Action item → One figure is the whole answer: the number of lines below that contain the word "true".

Plain-text document sources:
-- Opening Marker --
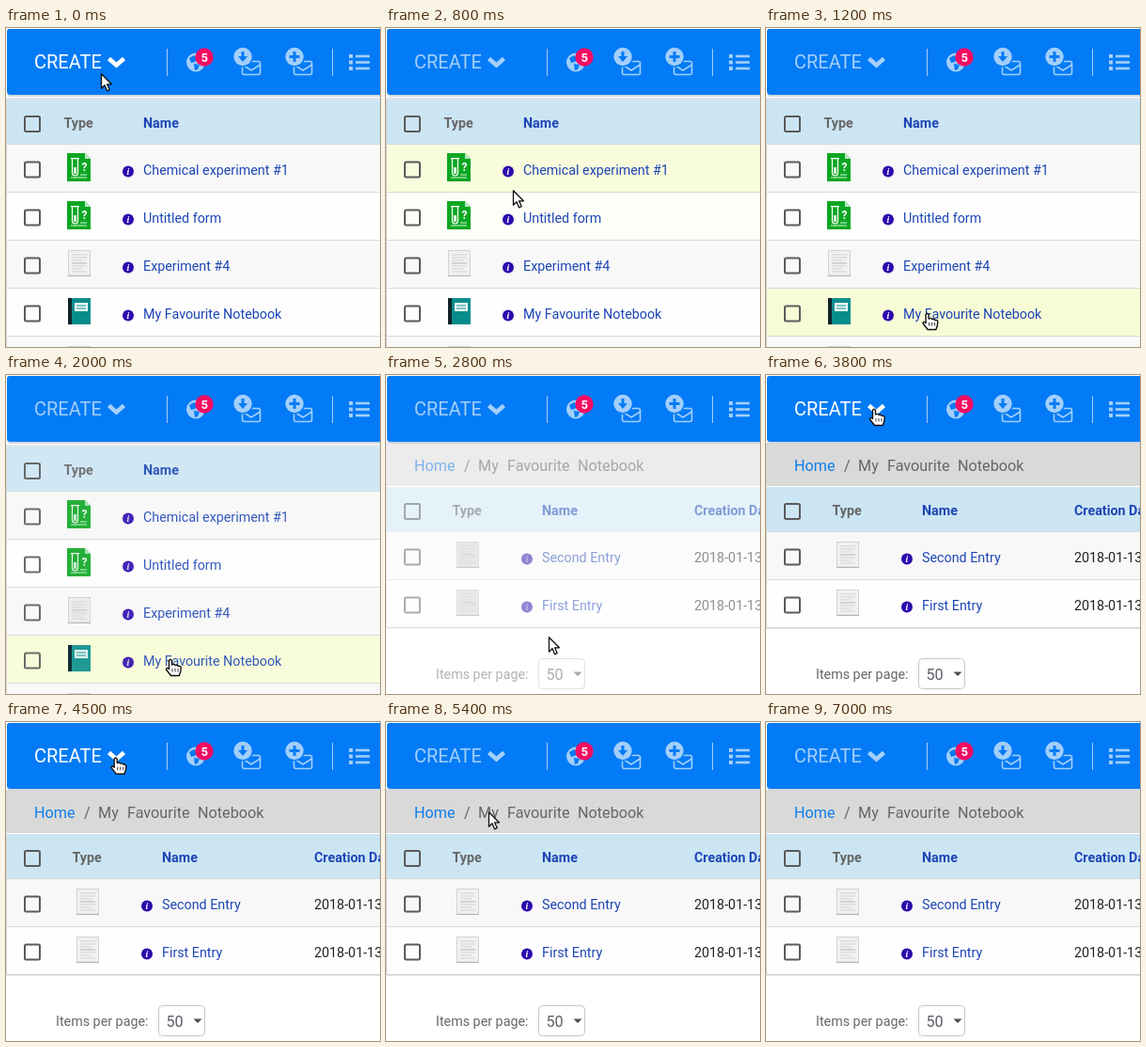
An HTML page with a canvas for the animation above (7.1 s loop, 398 by 339 pixels).

```html
<!DOCTYPE html>
<html lang="en">
<head>
<meta charset="utf-8">
<title>Inventory list</title>
<style>
html, body { margin: 0; width: 398px; height: 339px; overflow: hidden; background: #fff; }
canvas { display: block; }
</style>
</head>
<body>
<canvas id="stage" width="398" height="339"></canvas>
<script>
const ctx = document.getElementById('stage').getContext('2d');
const LOOP = 7100, STEP = 100;
const LINK = '#1d46b5', GREY = '#666', BLUE = '#037bf6';

// Pointer hot spot: time, x, y
const PATH = [
  [0, 101, 48], [200, 101, 48], [400, 104, 62], [500, 104, 62],
  [800, 135, 172], [1250, 173, 306], [1500, 175, 302], [2400, 175, 302],
  [2800, 173, 278], [3100, 168, 245], [3700, 115, 36], [4200, 115, 36],
  [4600, 117, 38], [4700, 117, 38], [5400, 109, 95], [5500, 110, 95],
  [6400, 232, 97], [6900, 404, 40], [7100, 404, 40]
];

const clamp = v => Math.max(0, Math.min(1, v));
const ease = v => (v = clamp(v), v * v * (3 - 2 * v));

function slope(i, k) {
  const a = PATH[i - 1], b = PATH[i], c = PATH[i + 1];
  if (!a || !c) return 0;
  const s = (b[k] - a[k]) / (b[0] - a[0]), e = (c[k] - b[k]) / (c[0] - b[0]);
  return s * e <= 0 ? 0 : 2 * s * e / (s + e);
}

function pointer(t) {
  t = Math.max(0, Math.min(LOOP - 1, t));
  let i = 0;
  while (t >= PATH[i + 1][0]) i++;
  const a = PATH[i], b = PATH[i + 1], d = b[0] - a[0], u = (t - a[0]) / d;
  return [1, 2].map(k => a[k] + (b[k] - a[k]) * u * u * (3 - 2 * u)
    + d * (slope(i, k) * u * (1 - u) ** 2 - slope(i + 1, k) * u * u * (1 - u)));
}

const inside = ([x, y], l, t, r, b) => x >= l && x < r && y >= t && y < b;

// Hover strength, eased by averaging the recent past
function hover(t, l, top, r, b) {
  let n = 0;
  for (let k = 0; k < 6; k++) n += inside(pointer(t - k * 20), l, top, r, b);
  return n / 6;
}

function rect(x, y, w, h, fill) {
  ctx.fillStyle = fill;
  ctx.fillRect(x, y, w, h);
}

function round(x, y, w, h, r) {
  ctx.beginPath();
  ctx.roundRect(x, y, w, h, r);
}

function disc(x, y, r, fill) {
  ctx.beginPath();
  ctx.arc(x, y, r, 0, 7);
  ctx.fillStyle = fill;
  ctx.fill();
}

function line(pts, color, width) {
  ctx.beginPath();
  pts.forEach(([x, y]) => ctx.lineTo(x, y));
  ctx.strokeStyle = color;
  ctx.lineWidth = width;
  ctx.stroke();
}

function poly(pts, fill) {
  ctx.beginPath();
  pts.forEach(([x, y]) => ctx.lineTo(x, y));
  ctx.closePath();
  ctx.fillStyle = fill;
  ctx.fill();
}

function text(s, x, y, color, size = 14.3, weight = 400) {
  ctx.font = `${weight} ${size}px Roboto, sans-serif`;
  ctx.fillStyle = color;
  ctx.fillText(s, x, y);
}

function at(x, y, draw) {
  ctx.save();
  ctx.translate(x, y);
  draw();
  ctx.restore();
}

function checkbox(x, y) {
  round(x - 8, y - 8, 16, 16, 1.5);
  ctx.strokeStyle = '#5a5a5a';
  ctx.lineWidth = 2;
  ctx.stroke();
}

function info(x, y) {
  disc(x, y, 6, '#2c0aad');
  ctx.font = 'italic bold 10px "Liberation Serif", serif';
  ctx.fillStyle = '#fff';
  ctx.fillText('i', x - 1.6, y + 3.5);
}

function formIcon() {
  poly([[0, 0], [19, 0], [25, 6], [25, 30], [0, 30]], '#0ba722');
  poly([[19, 0], [25, 6], [19, 6]], '#b5e5bb');
  ctx.beginPath();
  ctx.moveTo(5.5, 6);
  ctx.lineTo(5.5, 21);
  ctx.arc(8.5, 21, 3, Math.PI, 0, true);
  ctx.lineTo(11.5, 6);
  ctx.strokeStyle = '#fff';
  ctx.lineWidth = 1.2;
  ctx.stroke();
  rect(4, 5, 9, 1.3, '#fff');
  rect(7, 15, 3, 7, '#d8f4dc');
  text('?', 15.5, 19, '#fff', 12, 700);
  rect(4, 25.5, 17, 1, '#d8f4dc');
  rect(14, 22.5, 7, 1, '#d8f4dc');
}

function docIcon() {
  rect(0, 0, 24, 28, '#c6c6c6');
  rect(0.7, 0.7, 22.6, 26, '#f1f1f1');
  for (let k = 0; k < 7; k++) rect(4, 4.5 + k * 3, k % 3 === 2 ? 12 : 16, 0.9, k === 3 ? '#b0b0b0' : '#d0d0d0');
  rect(0, 27, 24, 1, '#b4b4b4');
}

function bookIcon() {
  rect(0, 0, 24, 28, '#078d8c');
  rect(0, 0, 4, 28, '#10222a');
  rect(7, 5, 14, 9, '#f5fbfb');
  rect(9, 7.5, 10, 1, '#078d8c');
  rect(9, 10.5, 10, 1, '#078d8c');
}

function row(t, y, h, fill, right) {
  rect(1, y, 397, h, fill);
  const heat = hover(t, 1, y - 4, right, y + h - 3);
  if (heat) rect(1, y, 397, h, `rgba(248,252,214,${heat})`);
  rect(1, y + h - 1, 397, 1, '#dadadc');
}

const HOME = [
  ['Chemical experiment #1', formIcon, 65, 133],
  ['Untitled form', formIcon, 65, 184],
  ['Experiment #4', docIcon, 66, 236],
  ['My Favourite Notebook', bookIcon, 66, 287]
];

function homePage(t) {
  rect(0, 74, 398, 2, '#e1e3e6');
  rect(1, 76, 397, 47, '#cce5f3');
  rect(0, 76, 1, 263, '#d6d6d6');
  rect(1, 123, 397, 1, '#cfd9df');
  checkbox(28, 102);
  text('Type', 61.5, 106, GREY, 14.3, 700);
  text('Name', 146, 106, LINK, 14.3, 700);
  HOME.forEach(([name, icon, x, y], i) => {
    const top = 124 + i * 51;
    row(t, top, 51, i % 2 ? '#fefefe' : '#f8f8f8', 398);
    checkbox(28, top + 26.5);
    at(x, y, icon);
    info(130, top + 28.5);
    text(name, 146, top + 32, LINK);
  });
  rect(1, 328, 397, 11, '#f8f8f8');
  at(66, 338, docIcon);
}

function bookPage(t) {
  rect(0, 72, 398, 46, '#d9d9d9');
  text('Home', 30, 102, '#0d7de8', 16.2);
  text('/', 83, 102, GREY, 16.2);
  text('My', 98, 102, GREY, 16.2);
  text('Favourite', 129, 102, GREY, 16.2);
  text('Notebook', 204, 102, GREY, 16.2);
  rect(1, 119, 397, 47, '#cce5f3');
  rect(1, 166, 397, 1, '#cfd9df');
  checkbox(28, 145);
  text('Type', 70.5, 149, GREY, 14.3, 700);
  text('Name', 166, 149, LINK, 14.3, 700);
  text('Creation Date', 328, 149, LINK, 14.3, 700);
  ['Second Entry', 'First Entry'].forEach((name, i) => {
    const top = 167 + i * 51;
    row(t, top, 51, i ? '#fefefe' : '#f8f8f8', 398);
    checkbox(28, top + 26.5);
    at(75, top + 10, docIcon);
    info(150, top + 28.5);
    text(name, 166, top + 32, LINK);
    text('2018-01-13', 328, top + 32, '#222');
  });
  rect(0, 119, 1, 150, '#d6d6d6');
  rect(1, 268, 397, 1.5, '#cfcfcf');
  text('Items per page:', 53, 323, GREY);
  round(162.5, 301.5, 49, 32, 4);
  ctx.strokeStyle = '#c4c6ca';
  ctx.lineWidth = 1;
  ctx.stroke();
  text('50', 170.5, 324, '#5b6066', 16.2);
  poly([[199.5, 315.5], [208.5, 315.5], [204, 320]], '#4d4d4d');
}

function mailIcon(x, ex, plus) {
  const c = '#a2cffa';
  round(ex, 35.5, 19, 14, 2);
  ctx.strokeStyle = c;
  ctx.lineWidth = 1.6;
  ctx.stroke();
  line([[ex, 39], [ex + 9.5, 45], [ex + 19, 39]], c, 1.6);
  disc(x, 30.5, 11, BLUE);
  disc(x, 30.5, 9.7, c);
  rect(x - 1.5, 25, 3, plus ? 11 : 6, BLUE);
  if (plus) rect(x - 5.5, 29, 11, 3, BLUE);
  else poly([[x - 5, 30], [x + 5, 30], [x, 36]], BLUE);
}

function toolbar(t) {
  const c = '#a2cffa';
  round(1, 1, 400, 72, [3, 0, 0, 4]);
  ctx.fillStyle = '#cfd6de';
  ctx.fill();
  round(1, 1, 400, 70, [3, 0, 0, 4]);
  ctx.fillStyle = BLUE;
  ctx.fill();

  const glow = `rgba(255,255,255,${0.64 + 0.36 * hover(t, 26, 20, 132, 52)})`;
  text('CREATE', 30, 43, glow, 20);
  line([[109.5, 32.5], [117.5, 39.5], [125.5, 32.5]], glow, 4.6);
  rect(171, 22, 1, 29, c);
  rect(347, 22, 1, 29, c);

  disc(202, 36.5, 10, c);
  poly([[195, 32], [200, 29], [204, 32], [201, 36], [197, 37]], BLUE);
  poly([[200, 38], [206, 39], [204, 44], [201, 45]], BLUE);
  disc(211, 31, 9.7, '#f40c62');
  text('5', 207.5, 35.5, '#fff', 13, 700);

  mailIcon(252, 251.5, false);
  mailIcon(307, 306.5, true);
  for (let k = 0; k < 3; k++) {
    rect(365, 28 + k * 6.5, 4, 4, c);
    rect(372, 28.7 + k * 6.5, 15, 2.6, c);
  }
}

function outline(width) {
  ctx.lineJoin = 'round';
  ctx.lineWidth = width;
  ctx.strokeStyle = '#111';
  ctx.stroke();
  ctx.lineJoin = 'miter';
}

function arrow() {
  poly([[0.5, 0.8], [0.5, 16.2], [4, 12.8], [6.6, 18.8], [9.2, 17.6], [6.6, 11.8], [11.4, 11.8]], '#fff');
  outline(1.3);
}

function hand() {
  ctx.beginPath();
  ctx.moveTo(-1.5, 10);
  ctx.lineTo(-1.5, 1.5);
  ctx.quadraticCurveTo(0, -1, 1.5, 1.5);
  ctx.lineTo(1.5, 6);
  ctx.quadraticCurveTo(4, 4.5, 5, 6.5);
  ctx.quadraticCurveTo(7.5, 5.5, 8.3, 7.5);
  ctx.quadraticCurveTo(11.2, 6.8, 11.2, 9.5);
  ctx.lineTo(10.8, 13);
  ctx.lineTo(9.3, 17.5);
  ctx.lineTo(0.5, 17.5);
  ctx.lineTo(-4.5, 11);
  ctx.quadraticCurveTo(-4.6, 8, -1.5, 10.5);
  ctx.closePath();
  ctx.fillStyle = '#fff';
  ctx.fill();
  outline(1.4);
  for (const x of [2, 5, 8]) line([[x, 10], [x, 13.5]], '#222', 0.9);
}

function isHand(t, p) {
  if (inside(p, 28, 22, 132, 47)) return true;
  if (t < 2400) return inside(p, 146, 295, 293, 312) || inside(p, 146, 244, 238, 261);
  return t > 2600 && (inside(p, 166, 187, 249, 203) || inside(p, 166, 238, 230, 254) || inside(p, 30, 88, 74, 105));
}

function draw(t) {
  rect(0, 0, 398, 339, '#fff');
  if (t < 2400) {
    ctx.globalAlpha = 1 - ease((t - 1900) / 500);
    homePage(t);
  } else {
    ctx.globalAlpha = ease((t - 2500) / 600);
    bookPage(t);
  }
  ctx.globalAlpha = 1;
  toolbar(t);
  const p = pointer(t);
  at(p[0], p[1], isHand(t, p) ? hand : arrow);
}

const start = performance.now();
function tick() {
  const t = (performance.now() - start) % LOOP;
  draw(Math.floor(t / STEP) * STEP);
  requestAnimationFrame(tick);
}
tick();
</script>
</body>
</html>
```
-- Closing Marker --
Response → 3